child could receive a larger share of the residue.
o If the will does not include directions about how to distribute residue, the residue
must be distributed among the heirs according to
ORS 112.015 – 112.115.
 You can enter the specific asset to be distributed to a recipient, or the portion of the
estate each recipient will get
Claims, Creditors, and Estate Expenses
 Claims are liabilities of Decedent. Claims can include bills, debts, etc. Any person,
business, or institution with a claim is a “creditor.”
o You can use estimates for claims. If you don’t know the amount of a claim and
can’t get a reasonable estimate, enter “unknown.”
o See
for information about paying undisputed claims like funeral
ORS 114.545
expenses, utility bills, credit cards, mortgages, caregiver costs, etc.
Small Estate Affidavit – Instructions
Page 4 of 7
(May 2021)
 You must file any required tax returns and pay any taxes owed from estate assets. This
includes the decedent’s final personal income tax returns. This could also require

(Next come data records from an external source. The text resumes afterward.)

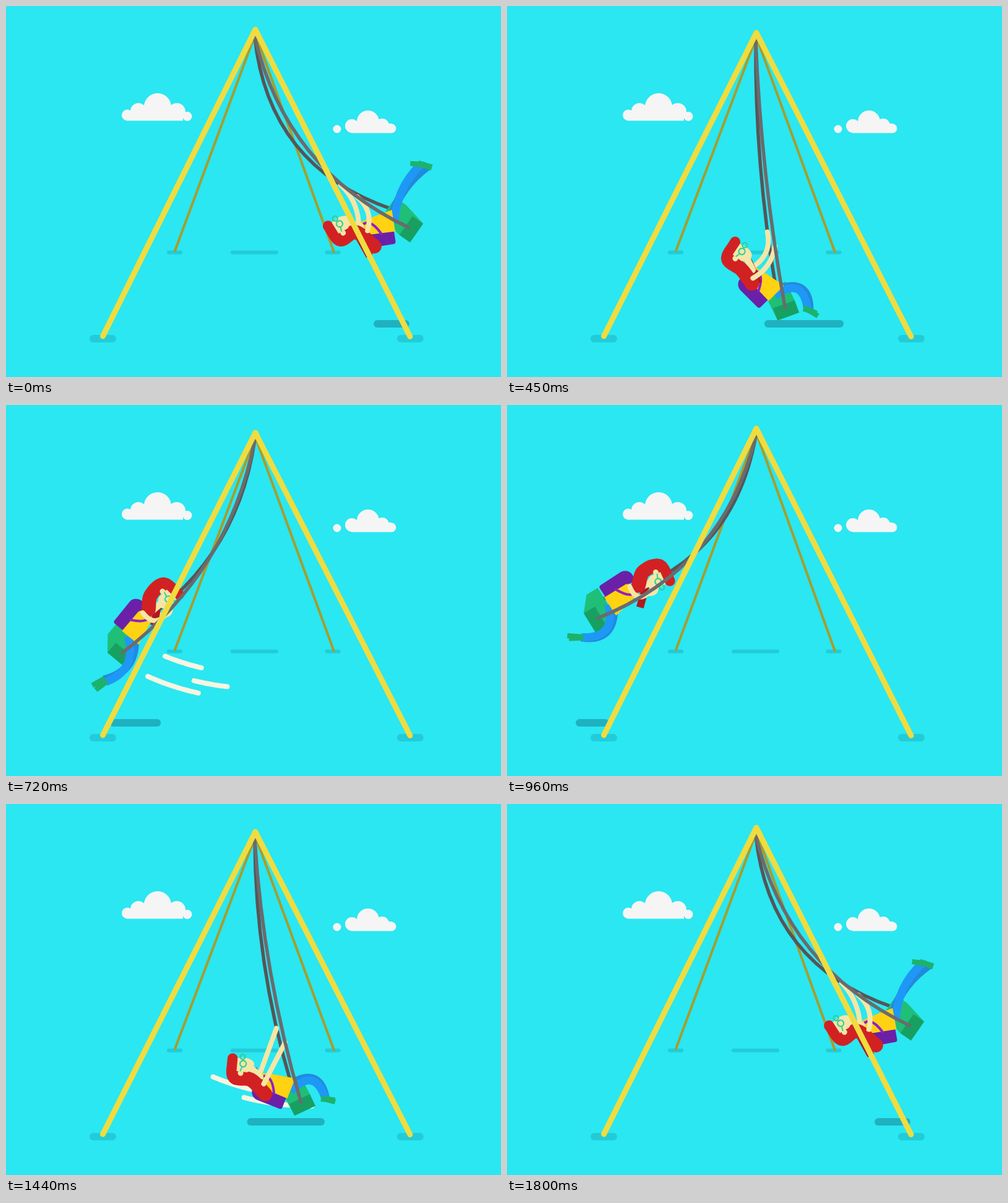
An HTML page with a canvas that plays this animation: 800x600 px, repeating every 1.83 s.

```html
<!DOCTYPE html>
<html lang="en">
<head>
<meta charset="utf-8">
<title>Swing</title>
<style>
html, body { margin: 0; width: 100%; height: 100%; overflow: hidden; background: #2ae7f1; }
canvas { display: block; }
</style>
</head>
<body>
<canvas id="stage" width="800" height="600"></canvas>
<script>
const ctx = document.getElementById('stage').getContext('2d');
const LOOP = 1830, TURN = 960, STEP = 30, PIVOT = [403, 50];

const C = {
  sky: '#2ae7f1', cloud: '#f5f5f5', pad: '#23cbd8', shade: '#1fb1c0',
  pole: '#f0dc3f', farPole: '#a69d2b', rope: '#6b6b6d', farRope: '#555658',
  hair: '#d22123', farHair: '#b0191f', skin: '#f5e6a6', glass: '#2fcf9c',
  shirt: '#ffd212', pack: '#6b20a8', strap: '#9020c6',
  jean: '#1e98f6', farJean: '#2389dd', seat: '#1fbf77', seatFront: '#17a062',
  shoe: '#1db26c', whoosh: '#f8f5e1'
};

// Key poses; angles in degrees, everything else follows from them.
const KEYS = [0, 450, 720, 960, 1260, 1590];
const SWING = [39, 6.2, -31.6, -41.2, -24.7, 33.8];
const LEAN = [-99, -45, 39, 57, 0, -104];
const THIGH = [-88, -36, 73, 75, 8, -80];
const SHIN = [-44, 82, 159, 181, 137, 15];
const SHADE = [623, 480, 209, 138, 260, 588];

// radius, first and last angle of each whoosh
const BACK = [[385, -1.6, -24.6], [426, 2, -27], [408, 3.2, -16]];
const FORTH = [[413, -18.4, 2.8], [391, -11.5, 13.1], [429, -15.1, 16.5]];

const rad = d => d * Math.PI / 180;
const clamp = v => Math.max(0, Math.min(1, v));
const mix = (a, b, u) => a + (b - a) * u;
const add = (p, x, y) => [p[0] + x, p[1] + y];
const reach = (p, deg, len) => add(p, len * Math.cos(rad(deg)), len * Math.sin(rad(deg)));
const place = (o, deg, x, y) => reach(reach(o, deg, x), deg + 90, y);
const hang = (deg, r) => reach(PIVOT, 90 - deg, r);
const bezier = ([a, b, c], u) => [0, 1].map(k => mix(mix(a[k], b[k], u), mix(b[k], c[k], u), u));

// Smooth periodic curve through the keys, without overshoot.
function curve(v, t) {
  const n = KEYS.length, wrap = k => (k + n) % n;
  let i = n - 1;
  while (KEYS[i] > t) i--;
  const time = k => KEYS[wrap(k)] + Math.floor(k / n) * LOOP;
  const val = k => v[wrap(k)];
  const span = k => time(k + 1) - time(k);
  const slope = k => (val(k + 1) - val(k)) / span(k);
  const tangent = k => {
    const p = slope(k - 1), q = slope(k), a = span(k - 1), b = span(k);
    if (p * q <= 0) return 0;
    const m = (b * p + a * q) / (a + b);
    return Math.sign(m) * Math.min(Math.abs(m), 3 * Math.abs(p), 3 * Math.abs(q));
  };
  const h = span(i), u = (t - KEYS[i]) / h, w = 1 - u;
  return val(i) * (1 + 2 * u) * w * w + val(i + 1) * (3 - 2 * u) * u * u
    + h * (tangent(i) * u * w * w - tangent(i + 1) * u * u * w);
}

function spline(p, n = 20) {
  const out = [], last = p.length - 1;
  for (let i = 0; i < last; i++) {
    const b = p[i], c = p[i + 1];
    const a = p[i - 1] || [2 * b[0] - c[0], 2 * b[1] - c[1]];
    const d = p[i + 2] || [2 * c[0] - b[0], 2 * c[1] - b[1]];
    for (let j = 0; j <= n; j++) {
      const u = j / n;
      out.push([0, 1].map(k => 0.5 * (2 * b[k] + (c[k] - a[k]) * u
        + (2 * a[k] - 5 * b[k] + 4 * c[k] - d[k]) * u * u
        + (3 * b[k] - a[k] - 3 * c[k] + d[k]) * u * u * u)));
    }
  }
  return out;
}

function trace(pts) {
  ctx.beginPath();
  pts.forEach(p => ctx.lineTo(...p));
}
function fill(pts, color) {
  trace(pts);
  ctx.closePath();
  ctx.fillStyle = color;
  ctx.fill();
}
function ink(color, width, cap = 'round') {
  ctx.strokeStyle = color;
  ctx.lineWidth = width;
  ctx.lineCap = cap;
  ctx.lineJoin = 'round';
  ctx.stroke();
}
function line(pts, color, width, cap) {
  trace(pts);
  ink(color, width, cap);
}
function bend([a, b, c], color, width, cap) {
  ctx.beginPath();
  ctx.moveTo(...a);
  ctx.quadraticCurveTo(...b, ...c);
  ink(color, width, cap);
}
function bar(x, y, w, h, color) {
  const half = (w - h) / 2;
  line([[x - half, y], [x + half, y]], color, h);
}
function dots(list, color) {
  ctx.fillStyle = color;
  ctx.beginPath();
  for (const [x, y, r] of list) {
    ctx.moveTo(x + r, y);
    ctx.arc(x, y, r, 0, 7);
  }
  ctx.fill();
}
function within(o, deg, draw) {
  ctx.save();
  ctx.translate(...o);
  ctx.rotate(rad(deg));
  draw();
  ctx.restore();
}

function clouds() {
  dots([[196, 176.5, 9], [214, 170, 13], [245, 163, 22], [276, 171, 14], [293, 178.5, 7.5]], C.cloud);
  ctx.fillRect(196, 170, 90, 15.5);
  dots([[535, 199, 6.5], [559, 194, 11], [585, 187, 18], [608, 193, 11], [623, 198, 7.5]], C.cloud);
  ctx.fillRect(558, 190, 65, 15.5);
}

function whoosh(arcs, drift, from, to) {
  if (to <= from) return;
  for (const [r, a, b] of arcs) {
    const pts = [];
    for (let i = 0; i <= 16; i++) {
      const deg = mix(a, b, mix(from, to, i / 16));
      pts.push(hang(deg, r + drift * deg));
    }
    line(pts, C.whoosh, 8);
  }
}

// A slack rope bows out further the higher the swing goes.
function slack(a, b, bow) {
  const dx = b[0] - a[0], dy = b[1] - a[1], k = 2 * bow / Math.hypot(dx, dy);
  return [a, [(a[0] + b[0]) / 2 - dy * k, (a[1] + b[1]) / 2 + dx * k], b];
}

// The closer the hand, the more the elbow sticks out.
function arm(shoulder, hand) {
  const d = Math.hypot(hand[0] - shoulder[0], hand[1] - shoulder[1]);
  const out = 0.43 * Math.sqrt(Math.max(0, 72 * 72 - d * d));
  bend(slack(shoulder, hand, out / 2), C.skin, 8);
}

function leg(hip, thigh, shin, size, color) {
  const knee = reach(hip, thigh, size), ankle = reach(knee, shin, size);
  const flex = 0.55 * (shin - 180) - 8, foot = shin + flex;
  bend([hip, knee, ankle], color, 13, 'butt');
  const heel = reach(ankle, foot, -8 * Math.abs(Math.sin(rad(flex))));
  fill([[0, 5], [0, -5], [23, -3.5], [23, 4.5]].map(p => place(heel, foot, ...p)), C.shoe);
}

function drawSeat(o, deg, depth) {
  const q = [[-18.5, -10.5], [18.5, -10.5], [18.5, 10.5], [-18.5, 10.5]].map(p => place(o, deg, ...p));
  const back = q.map(p => add(p, ...depth));
  fill(back, C.seat);
  q.forEach((p, i) => {
    const j = (i + 1) % 4;
    fill([p, q[j], back[j], back[i]], C.seat);
  });
  fill(q, C.seatFront);
}

function torso() {
  ctx.fillStyle = C.pack;
  ctx.beginPath();
  ctx.roundRect(-38, -57, 24, 56, [14, 6, 4, 4]);
  ctx.fill();
  fill([[-18, 1], [17, 1], [10, -35], [4, -57], [-9, -55], [-17, -40]], C.shirt);
  bend([[-3, -54], [14, -38], [-18, -22]], C.strap, 4);
}

function face() {
  ctx.fillStyle = C.skin;
  ctx.beginPath();
  ctx.moveTo(-13, -9);
  ctx.lineTo(8, -10);
  ctx.lineTo(10, 3);
  ctx.quadraticCurveTo(9, 17, 1, 18);
  ctx.quadraticCurveTo(-9, 17, -13, 8);
  ctx.fill();
  dots([[-15.5, -2, 4.5]], C.skin);
  line([[-5, -1], [-12, -3]], C.glass, 2);
  for (const [x, r] of [[0, 5], [11, 4]]) {
    ctx.beginPath();
    ctx.arc(x, -x / 5, r, 0, 7);
    ink(C.glass, 2.2);
  }
}

function hair(eye, head, lean) {
  const nape = place(eye, head, -24, 16);
  const tip = add(nape, 6 - lean / 4, 23);
  const pts = spline([place(eye, head, 6, -18), place(eye, head, -23, -12), nape, tip]);
  dots(pts.map((p, i) => [...p, 8.5 + 3 * Math.min(1, 2 * i / pts.length)]), C.hair);
}

function render(t) {
  const swing = curve(SWING, t), lean = curve(LEAN, t);
  const thigh = curve(THIGH, t), shin = curve(SHIN, t);
  const low = 1 - (swing / 40) ** 2;
  const half = t < TURN ? t / TURN : (t - TURN) / (LOOP - TURN);
  const top = 38 + 8 * Math.sin(Math.PI * half ** 1.6) ** 2;

  const seat = hang(swing, 446 - 0.03 * swing * swing);
  const tilt = -1.4 * swing - 12 * low;
  const depth = [-12 - 0.4 * swing, -30];
  const hip = place(seat, tilt - 9, 0, -33);
  const eye = place(hip, lean, 8, -86), head = 1.2 * lean;
  const hook = [402, top + 12], knot = place(seat, tilt, 0, -5);
  const rope = slack(hook, knot, -1.22 * swing * -1 * -1 * -1);
  const farRope = slack(hook, add(knot, ...depth), 1.45 * swing);

  ctx.fillStyle = C.sky;
  ctx.fillRect(0, 0, 800, 600);
  clouds();
  for (const x of [156.5, 653.5]) bar(x, 538, 43, 12, C.pad);
  for (const x of [272.5, 528]) bar(x, 398.5, 25, 6, C.pad);
  bar(401.5, 398.5, 77, 6, C.pad);
  bar(curve(SHADE, t), 514, 54 + 76 * Math.max(0, low), 12, C.shade);
  line([[273, 396], [403, top + 7], [530, 398]], C.farPole, 4);

  whoosh(BACK, 0, clamp((t - 630) / 180), clamp((t - 560) / 178));
  whoosh(FORTH, 1.6, clamp((t - 1320) / 300), clamp((t - 1215) / 265));

  bend(farRope, C.farRope, 5.5);
  arm(place(hip, lean, 7, -55), bezier(farRope, 0.77));
  drawSeat(seat, tilt, depth);
  leg(place(hip, lean, 8, -1), thigh + 17, shin + 8, 52, C.farJean);
  leg(place(hip, lean, -5, 2), thigh, shin, 56, C.jean);

  within(hip, lean, torso);
  const lock = place(eye, head, -6, 17);
  line([lock, add(lock, 4 - 0.27 * lean, 22 + Math.abs(lean) / 3)], C.farHair, 12, 'butt');
  line([place(eye, head, -3, 10), place(hip, lean, -1, -53)], C.skin, 11);
  hair(eye, head, lean);
  within(eye, head, face);
  arm(place(hip, lean, -10, -43), bezier(rope, 0.77));
  bend(rope, C.rope, 5.5);

  line([[156.5, 534], [403, top], [653, 534.5]], C.pole, 9);
}

const start = performance.now();
function tick() {
  const t = (performance.now() - start) % LOOP;
  render(Math.floor(t / STEP) * STEP);
  requestAnimationFrame(tick);
}
tick();
</script>
</body>
</html>
```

fiduciary income tax returns if the decedent’s assets after death earned enough income
before you distribute the estate. You may want to talk to a tax advisor.
o
Click here
to go to the IRS for more information about federal taxes
o
Click here
to go to the Oregon Department of Revenue website for information
about state taxes
 If the estate does not have enough money or assets to pay all claims and expenses, you
must pay claims and expenses in the order of priority in
ORS
115.125. You could be
personally liable if the estate does not have enough money and you pay the claims in the
wrong order.
 If Decedent received any government assistance such as Medicaid, the Oregon Health
Plan, food stamps, or welfare benefits, a state agency may have a claim against the estate
 Administrative expenses are usually expenses that arise after the decedent’s death.
Examples include the filing fee for this Affidavit, lawyer fees, cost of preparing tax
returns and buying death certificates, costs to maintain or prepare assets for sale, etc.
Disputed Claims
 If you believe a claim is not valid, you must deny it in writing. Enter it as a ‘disputed
claim’. For example, a claim for services you believe were not rendered to Decedent,
claims you believe were already paid, or claims for more than Decedent agreed to pay.
 You cannot enter a claim as ‘disputed’ just because the estate does not have enough
assets to pay it.
 You must deny in writing claims that are not presented on time. See
ORS 114.540(1)(a)
for the time deadlines, usually within four months of the date of filing the Affidavit or
amended Affidavit.
How to Deny Claims
 You must give notice of denial of claim within 60 days after the claim is presented to you.
If you don’t, the claim is considered allowed. If you allow a claim that is invalid, you
could be personally liable.
 Mail or deliver notice that you are denying the claim to the person who filed the claim
and their lawyer, if any. You can deny all or part of the claim. The notice must state the
reason for denial and include other information required by
ORS
114.540(2).
A creditor can ask the court for a “summary determination” of a claim. The court will hold a
hearing unless you and the creditor reach an agreement about the claim. See
ORS
114.540.
Before distributing the estate assets, you must wait until
(1) 4 months have passed after the date the Affidavit, or the latest-filed amended Affidavit,
was filed
AND
(2) all claims, expenses, and taxes have been paid
Small Estate Affidavit – Instructions
Page 5 of 7
(May 2021)
Page of 17